Mike had a solution: If you could twirl the harmonica and remove the saliva and solids with centrifugal force, it would remove the matter much more effectively, and spare the harp from the long-term damage of repeated banging.
Enter the World’s First Twirling Harmonica Dryer
That’s when the SlingBaron was born – the world’s first harmonica dryer. This new device would prevent corrosion, and double the life of the harmonica!
The invention process wasn’t easy. Mike spent a year building and testing three different prototypes. He applied for a patent on his invention, and was awarded U.S. Patent #10127898 for his twirling harmonica dryer.
The process also wasn’t easy on Mike financially. He spent his own money for the patent application fee, prototype materials, and, eventually, made a substantial investment for the injection mold tooling when the final production method was chosen. The financial burden has been great, as Mike has large medical bills for receiving chemotherapy for a form of incurable cancer. But he believes in the SlingBaron, and fully expects sales to ramp up following the initial online sale.
The Prototyping Process
Prototype #1 – Started July 2017
Mike made the very first SlingBaron prototype out of PVC pipe because it was cheap, and easy to cut and drill. It was pretty clunky compared to the final injection-molded product, and didn’t really accomplish his goal of designing a pocket-sized product that was low-cost, easy to use and easy to carry. It did, however, prove his concept of using centrifugal force for drying a harmonica.
Prototype #2 – Design Goal: One-size-fits-all
For the second prototype, Mike moved from PVC pipe to a 4-piece wooden assembly, with the goal of giving it the flexibility of accommodating all sizes of 10-hole harmonicas. The obvious advantage of this is that it could have the biggest potential market if all brands and models would fit into it. Smaller harps would not fall out, because the centrifugal force would hold them in while twirling. The assembly, sanding and painting of the wooden prototype proved to be way too labor-intensive, so Mike realized that ABS plastic would ultimately be the material of choice.
Prototype #3 – 3D Printed Plastic
A design improvement added “bridges” to the bottom (outside surface when being twirled) of the SlingBaron which held the parachute twirling cord inside the dryer when not being used, plus they formed a support bridge to hold a paper saliva catcher in the bottom. (The replaceable paper in the bottom prevents the saliva from escaping the dryer when it’s being twirled). The design had now been finalized, and new prototypes were 3D printed. Mike was now ready to go into production, so he started working with ICOMold to get pricing for injection molding the SlingBaron in production volumes.
The first production run went well, and the quality of the plastic part was a big improvement over the last 3D printed prototypes. Mike was now ready to put his SlingBarons on the market and start selling them, so he proceeded to make them available online as the first sales channel, and expects additional channels and word-of-mouth to grow sales.

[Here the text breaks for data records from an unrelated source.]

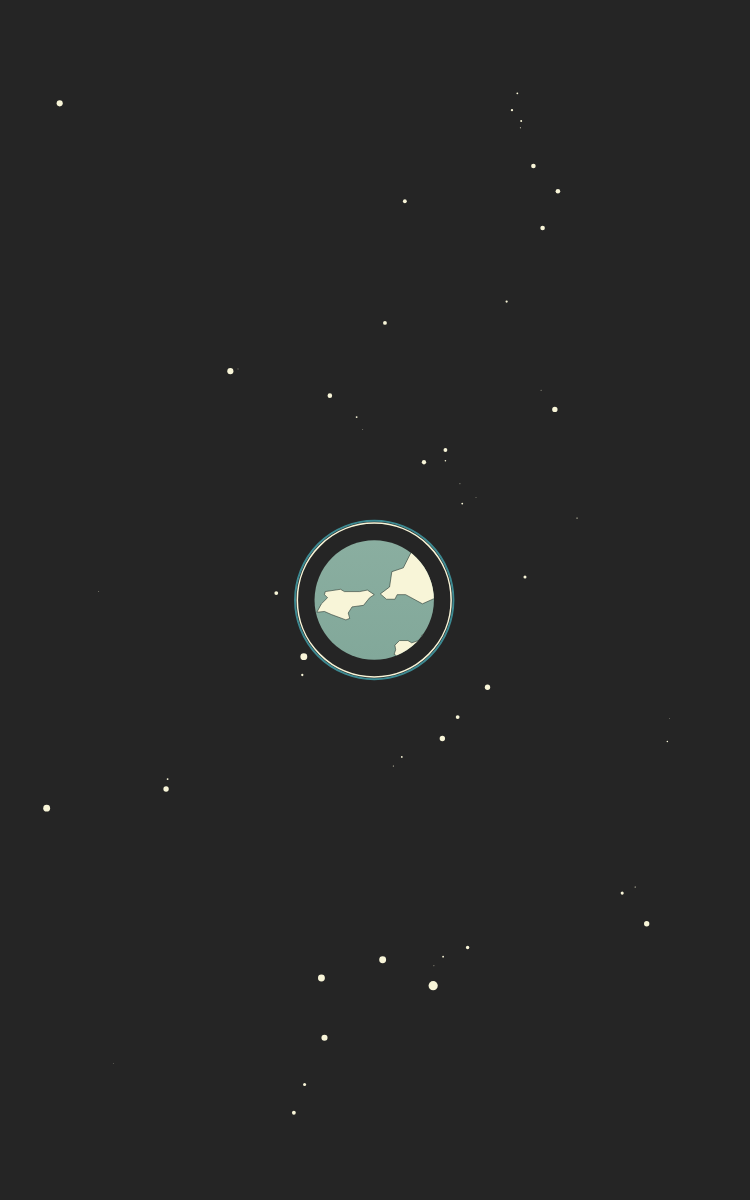
<!DOCTYPE html>
<html lang="en">
<head>
<meta charset="utf-8">
<title>Lone Planet</title>
<style>
  :root {
    --space: #252525;
    --cream: #f8f5d8;
    --ocean: #82a89a;
    --ocean-light: #8aaea0;
    --ring-teal: #3d8a92;
    --outline: #2c3b36;
  }
  html, body {
    margin: 0;
    padding: 0;
    width: 750px;
    height: 1200px;
    overflow: hidden;
    background: var(--space);
  }
  .artboard {
    display: block;
    width: 750px;
    height: 1200px;
  }
  .star { fill: var(--cream); }
  .ring-outer { fill: none; stroke: var(--ring-teal); stroke-width: 2.5; }
  .ring-inner { fill: none; stroke: var(--cream); stroke-width: 2; }
  .land { fill: var(--cream); stroke: var(--outline); stroke-width: 0.8; }
</style>
</head>
<body>
<svg class="artboard" viewBox="0 0 980 1568" xmlns="http://www.w3.org/2000/svg" role="img" aria-label="A small green planet inside a thin ring, surrounded by scattered stars">
  <defs>
    <linearGradient id="ocean-shade" x1="0" y1="0" x2="0" y2="1">
      <stop offset="0" stop-color="var(--ocean-light)"/>
      <stop offset="1" stop-color="var(--ocean)"/>
    </linearGradient>
    <clipPath id="planet-clip">
      <circle cx="489" cy="784" r="78"/>
    </clipPath>
  </defs>

  <rect width="980" height="1568" fill="var(--space)"/>

  <g class="starfield">
    <circle class="star" cx="78" cy="135" r="4"/>
    <circle class="star" cx="676" cy="122" r="1.2"/>
    <circle class="star" cx="669" cy="144" r="1.5"/>
    <circle class="star" cx="681" cy="158" r="1.3"/>
    <circle class="star" cx="680" cy="167" r="0.7"/>
    <circle class="star" cx="697" cy="217" r="3"/>
    <circle class="star" cx="729" cy="250" r="3"/>
    <circle class="star" cx="529" cy="263" r="2.5"/>
    <circle class="star" cx="709" cy="298" r="3"/>
    <circle class="star" cx="662" cy="394" r="1.5"/>
    <circle class="star" cx="503" cy="422" r="2.5"/>
    <circle class="star" cx="301" cy="485" r="4"/>
    <circle class="star" cx="311" cy="482" r="0.6"/>
    <circle class="star" cx="431" cy="517" r="3"/>
    <circle class="star" cx="466" cy="545" r="1.2"/>
    <circle class="star" cx="474" cy="561" r="0.5"/>
    <circle class="star" cx="707" cy="510" r="0.6"/>
    <circle class="star" cx="725" cy="535" r="3.5"/>
    <circle class="star" cx="582" cy="588" r="2.5"/>
    <circle class="star" cx="554" cy="604" r="2.8"/>
    <circle class="star" cx="582" cy="602" r="1"/>
    <circle class="star" cx="601" cy="632" r="0.6"/>
    <circle class="star" cx="604" cy="658" r="1.2"/>
    <circle class="star" cx="622" cy="650" r="0.5"/>
    <circle class="star" cx="754" cy="677" r="0.8"/>
    <circle class="star" cx="686" cy="754" r="2"/>
    <circle class="star" cx="361" cy="775" r="2.5"/>
    <circle class="star" cx="129" cy="773" r="0.5"/>
    <circle class="star" cx="397" cy="858" r="4.5"/>
    <circle class="star" cx="395" cy="882" r="1.5"/>
    <circle class="star" cx="637" cy="898" r="3.5"/>
    <circle class="star" cx="598" cy="937" r="2.5"/>
    <circle class="star" cx="578" cy="965" r="3.5"/>
    <circle class="star" cx="525" cy="989" r="1.2"/>
    <circle class="star" cx="514" cy="1001" r="0.7"/>
    <circle class="star" cx="872" cy="969" r="1"/>
    <circle class="star" cx="875" cy="939" r="0.4"/>
    <circle class="star" cx="219" cy="1018" r="1.2"/>
    <circle class="star" cx="217" cy="1031" r="3.5"/>
    <circle class="star" cx="61" cy="1056" r="4.5"/>
    <circle class="star" cx="830" cy="1159" r="0.8"/>
    <circle class="star" cx="813" cy="1167" r="2"/>
    <circle class="star" cx="845" cy="1207" r="3.5"/>
    <circle class="star" cx="611" cy="1238" r="2.2"/>
    <circle class="star" cx="579" cy="1250" r="1.2"/>
    <circle class="star" cx="567" cy="1262" r="0.6"/>
    <circle class="star" cx="500" cy="1254" r="4.5"/>
    <circle class="star" cx="566" cy="1288" r="6"/>
    <circle class="star" cx="420" cy="1278" r="4.5"/>
    <circle class="star" cx="424" cy="1356" r="4"/>
    <circle class="star" cx="398" cy="1417" r="2"/>
    <circle class="star" cx="384" cy="1454" r="2.5"/>
    <circle class="star" cx="148" cy="1390" r="0.4"/>
  </g>

  <g class="planet">
    <circle class="ring-outer" cx="489" cy="784" r="103.5"/>
    <circle class="ring-inner" cx="489" cy="784" r="100.5"/>
    <circle cx="489" cy="784" r="78" fill="url(#ocean-shade)"/>
    <g class="continents" clip-path="url(#planet-clip)">
      <path class="land" d="M537,722 L545,722 L600,740 L600,770 L572,780 L552,789 L530,777 L519,777 L516,783 L505,783 L497,776 L509,767 L512,747 L527,742 Z"/>
      <path class="land" d="M425,773 L445,770 L450,773 L470,773 L480,771 L489,777 L483,781 L475,791 L460,793 L455,801 L457,808 L452,810 L433,803 L424,799 L414,800 L420,789 L428,781 L424,777 Z"/>
      <path class="land" d="M551,830 L550,836 L538,840 L533,837 L522,837 L516,843 L517,849 L515,855 L522,859 L570,850 L570,820 Z"/>
    </g>
  </g>
</svg>
</body>
</html>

We enjoyed working with Mike on this project, and wish him much success in life, and in selling his invention, the SlingBaron Twirling Harmonica Dryer.